Access…Denied or Granted?


When it comes to media and the regulations that sit behind how we use the online space can often be blurred between our own perspectives of what is right and wrong and our need for privacy and general concern for copyright. The media regulations that are in play can be found in both public and private spaces from censorship to relationship and in-the-home rules.

Media regulation refers to the control or guidance of mass media by governments and other bodies. Following closely in the footsteps of TV regulation whereby censorship in many countries regarding social media access, can be denied when related to certain topics. Hence why many YouTube videos and other online content can only be viewed in certain countries or alternatively cannot be viewed in various countries. As made evident in countries such as, China, North Korea, Turkey and many more.

Media regulation can also come in the form of copyright, when it comes to downloading and streaming content. This topic has a very blurred foundation in regards to whether it is or is not acceptable to take content for free. Many will argue, that if the content is available on a free platform to stream or download, why would you not take advantage of the opportunity? However, others believe that downloading content is detrimental to the industries making the content.

But what are the actual implications of downloading? People continue to download as they don’t see the effect or the implications on themselves to stop. The exception being with an 29 year old man from Rhode Island being fined for $675,000 for downloading and sharing 30 songs, however this seems to be the only case where actual implications for such an act has been pressed. Therefore how can you draw the line for what is wrong and present media regulations for downloading and streaming?

But let’s take a step back and more across to the private spaces of media regulation, regulation monitored in the home. Historically media regulation online through social media and generally on the Internet is usually linked with children, youth and those who can be potentially harmed, through sites and content they should be or shouldn’t be subjected to.

As a child I had parental control on the Internet along side a time limited that would monitor not only the content I was looking at but also how long I was spending online in general. This was to ensure my safety while online but also gave my parents peace of mind while I was on the Internet. However, to do this now through our devices on social media platforms that we have and interact with would be rather difficult unless permission has been given to access the platforms. Therefore tapping into the topic of privacy. In order to monitor the movement young children, youth and the potentially harmed make online through social media, means access to these platforms must be granted, whether that be by giving out passwords for those to peruse your page or allowing free access. However, where does the line stop in regards to how in depth someone can monitor your accounts and your movements made online?
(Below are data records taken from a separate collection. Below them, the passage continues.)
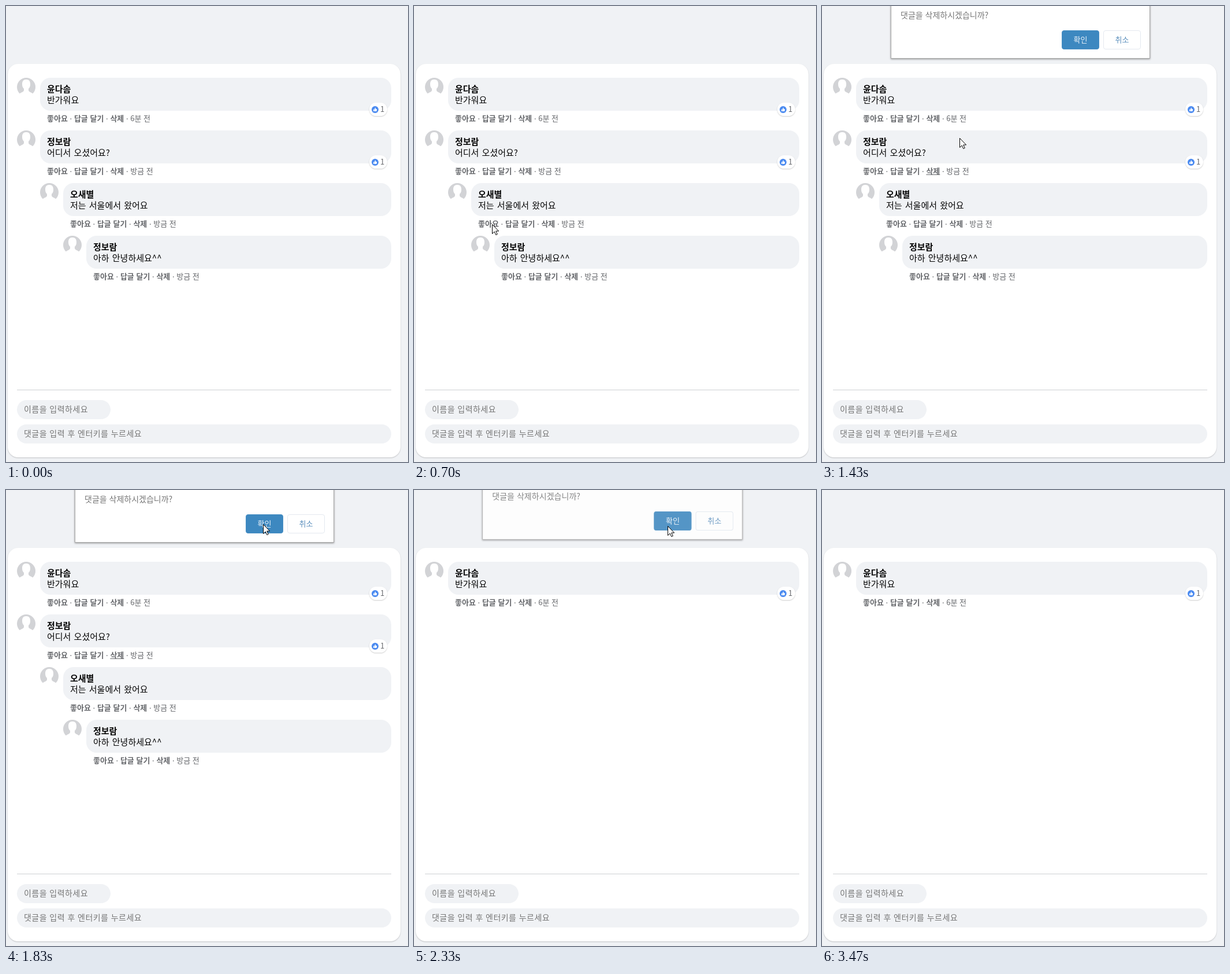
An HTML page that plays this animation: 696x788 px, repeating every 3.51 s.

```html
<!DOCTYPE html>
<html lang="ko">
<head>
<meta charset="utf-8">
<style>
html, body { margin: 0; width: 100%; height: 100%; overflow: hidden; }
body { position: relative; background: #f0f2f5; font: 15px/20px "Noto Sans CJK KR", "Noto Sans CJK JP", "Noto Sans CJK", sans-serif; color: #050505; }
div, svg { position: absolute; box-sizing: border-box; white-space: nowrap; }
#card { left: 3px; top: 100px; width: 680px; height: 680px; border-radius: 18px; background: #fff; box-shadow: 0 1px 2px #0003; }
#line { left: 19px; top: 663px; width: 648px; height: 1px; background: #ced0d4; }
.field { left: 19px; height: 33px; padding-left: 12px; border-radius: 17px; background: #f0f2f5; color: #757575; font-size: 14px; line-height: 31px; letter-spacing: .45px; }
.row { right: 29px; height: 91px; }
.bubble { left: 40px; right: 0; height: 57px; padding: 9px 12px; border-radius: 18px; background: #f0f2f5; line-height: 19px; word-spacing: 1px; }
.meta { left: 52px; top: 60px; font-size: 13px; color: #65676b; }
.meta i { position: relative; top: 1px; display: inline-block; width: 11px; text-align: center; font-style: normal; }
.badge { right: 7px; top: 43px; width: 31px; height: 23px; padding-left: 19px; border-radius: 12px; background: #fff; box-shadow: 0 1px 2px #0003; font-size: 13px; line-height: 21px; color: #65676b; }
.badge svg { left: 4px; top: 6px; }
#dialog { left: 119px; top: -60px; width: 449px; height: 151px; background: #fff; border: 1px solid #a8a8a8; box-shadow: 0 1px 3px #0006; }
#ask { left: 16px; top: 64px; font-size: 14px; color: #757575; }
.button { top: 101px; width: 65px; height: 33px; border-radius: 4px; font-size: 13px; font-weight: 500; line-height: 29px; text-align: center; border: 1px solid #e4e9f0; color: #5b8fbd; }
#ok { left: 295px; background: #3d88c0; border-color: #4a90c4; color: #eef4fa; }
#cancel { left: 367px; }
.pointer { left: 0; top: 0; overflow: visible; fill: #fff; stroke: #000; stroke-linejoin: round; }
</style>
</head>
<body>
<div id="card"></div>
<div id="first"></div>
<div id="thread"></div>
<div id="line"></div>
<div class="field" style="top:681px;width:162px">이름을 입력하세요</div>
<div class="field" style="top:723px;width:648px">댓글을 입력 후 엔터키를 누르세요</div>
<div id="dialog">
  <div id="ask">댓글을 삭제하시겠습니까?</div>
  <div id="ok" class="button">확인</div>
  <div id="cancel" class="button">취소</div>
</div>
<svg id="arrow" class="pointer" width="14" height="21"><path d="M.5.5V16.5L4.2 13L6.8 18.6L9.3 17.4L6.7 12H11.7Z"/></svg>
<svg id="hand" class="pointer" width="20" height="24"><path d="M-2 12V1.5Q-2-.5-.3-.5T1.5 1.5V7.5Q3 6 4.5 8Q6 6.8 7.5 8.8Q10.5 8 10.5 11V15Q10.5 17 8.5 19V22H-1V19.5L-6 13Q-7.5 10.5-5.5 10Q-4 10-2 12.5M1.5 7.5V11M4.5 8V11.5M7.5 9V12"/></svg>
<script>
const LOOP = 3510, OPEN_AT = 1100, DELETE_AT = 2300, CLOSE_AT = 2308, FADE = 180;
const $ = id => document.getElementById(id);
const clamp = v => Math.max(0, Math.min(1, v));

const avatar = `<svg width="32" height="32"><circle cx="16" cy="16" r="16" fill="#d2d3d6"/>
  <path fill="#fff" d="M16 3C11 3 9 6 9 11C9 15 10 17 12 19V22C11 25 7 25 4 28V32H28V28C25 25 21 25 20 22V19C22 17 23 15 23 11C23 6 21 3 16 3Z"/></svg>`;
const badge = `<div class="badge"><svg width="12" height="12"><circle cx="6" cy="6" r="6" fill="#4a8af0"/>
  <path fill="#fff" d="M3 5.5H4.5V9H3ZM5 5.5L6.2 2.6Q7.4 2.8 7 5H9.2L8.6 9H5Z"/></svg>1</div>`;

function comment(index, indent, name, text, when, liked) {
  return `<div class="row" style="top:${124 + 91 * index}px;left:${19 + 40 * indent}px;width:${648 - 40 * indent}px">
    ${avatar}<div class="bubble"><b>${name}</b><br>${text}</div>${liked ? badge : ''}
    <div class="meta"><b>좋아요</b><i>·</i><b>답글 달기</b><i>·</i><b class="delete">삭제</b><i>·</i>${when}</div></div>`;
}
$('first').innerHTML = comment(0, 0, '윤다솜', '반가워요', '6분 전', true);
$('thread').innerHTML = comment(1, 0, '정보람', '어디서 오셨어요?', '방금 전', true)
  + comment(2, 1, '오새별', '저는 서울에서 왔어요', '방금 전')
  + comment(3, 2, '정보람', '아하 안녕하세요^^', '방금 전');
const deleteLink = $('thread').querySelector('.delete');

const easeOut = k => 1 - (1 - k) ** 3;
const easeIn = k => k ** 3;
const easeBoth = k => k * k * (3 - 2 * k);

// Pointer stops: time, x, y, easing towards the stop
const path = [
  [580, 120, 800],
  [850, 186, 291, easeOut],
  [1340, 186, 291, easeBoth],
  [1640, 420, 4, easeBoth],
  [1780, 445, 59, easeBoth],
  [1950, 445, 59, easeBoth],
  [2150, 439, 62, easeBoth],
  [2800, 439, 62, easeBoth],
  [3060, 425, 800, easeIn]
];
function pointerAt(t) {
  const next = path.findIndex(stop => stop[0] > t);
  if (next < 1) return [0, -100];
  const [t0, x0, y0] = path[next - 1], [t1, x1, y1, ease] = path[next];
  const k = ease((t - t0) / (t1 - t0));
  // The way in bends: sideways motion lags behind the climb
  const kx = ease === easeOut ? k ** 8 : k;
  return [x0 + (x1 - x0) * kx, y0 + (y1 - y0) * k];
}

function draw() {
  const t = performance.now() % LOOP;
  const [x, y] = pointerAt(t);
  const onLink = t < DELETE_AT && x > 179 && x < 204 && y > 278 && y < 294;
  for (const [id, on] of [['arrow', !onLink], ['hand', onLink]]) {
    $(id).style.display = on ? '' : 'none';
    $(id).style.transform = `translate(${Math.round(x)}px, ${Math.round(y)}px)`;
  }

  const shown = clamp((t - OPEN_AT) / FADE) * (1 - clamp((t - CLOSE_AT) / FADE));
  const away = 1 - shown;
  $('dialog').style.opacity = shown;
  $('dialog').style.transform = `translateY(${-40 * away}px) scale(${1 + .03 * away}, 1)`;

  deleteLink.style.textDecoration = onLink || t > OPEN_AT ? 'underline' : 'none';
  $('thread').style.display = t < DELETE_AT ? '' : 'none';
  requestAnimationFrame(draw);
}
draw();
</script>
</body>
</html>
```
Media regulation on any level, private or public is something that we must all be cautious of and take extra care with how we use our devices and how present ourselves online. But having someone control and monitor your every move on a platform that is designed for free thinking and voicing your opinion could be a breach of your privacy. However, how can the government and any other bodies use media regulation as an excuse to enter your private domaine?

Would you allow for someone to monitor your social media accounts? Do you believe downloading content is acceptable?

Comment below all of your thoughts and opinions.


Leave a Reply

Fill in your details below or click an icon to log in: Logo

You are commenting using your account. Log Out /  Change )

Google+ photo

You are commenting using your Google+ account. Log Out /  Change )

Twitter picture

You are commenting using your Twitter account. Log Out /  Change )

Facebook photo

You are commenting using your Facebook account. Log Out /  Change )


Connecting to %s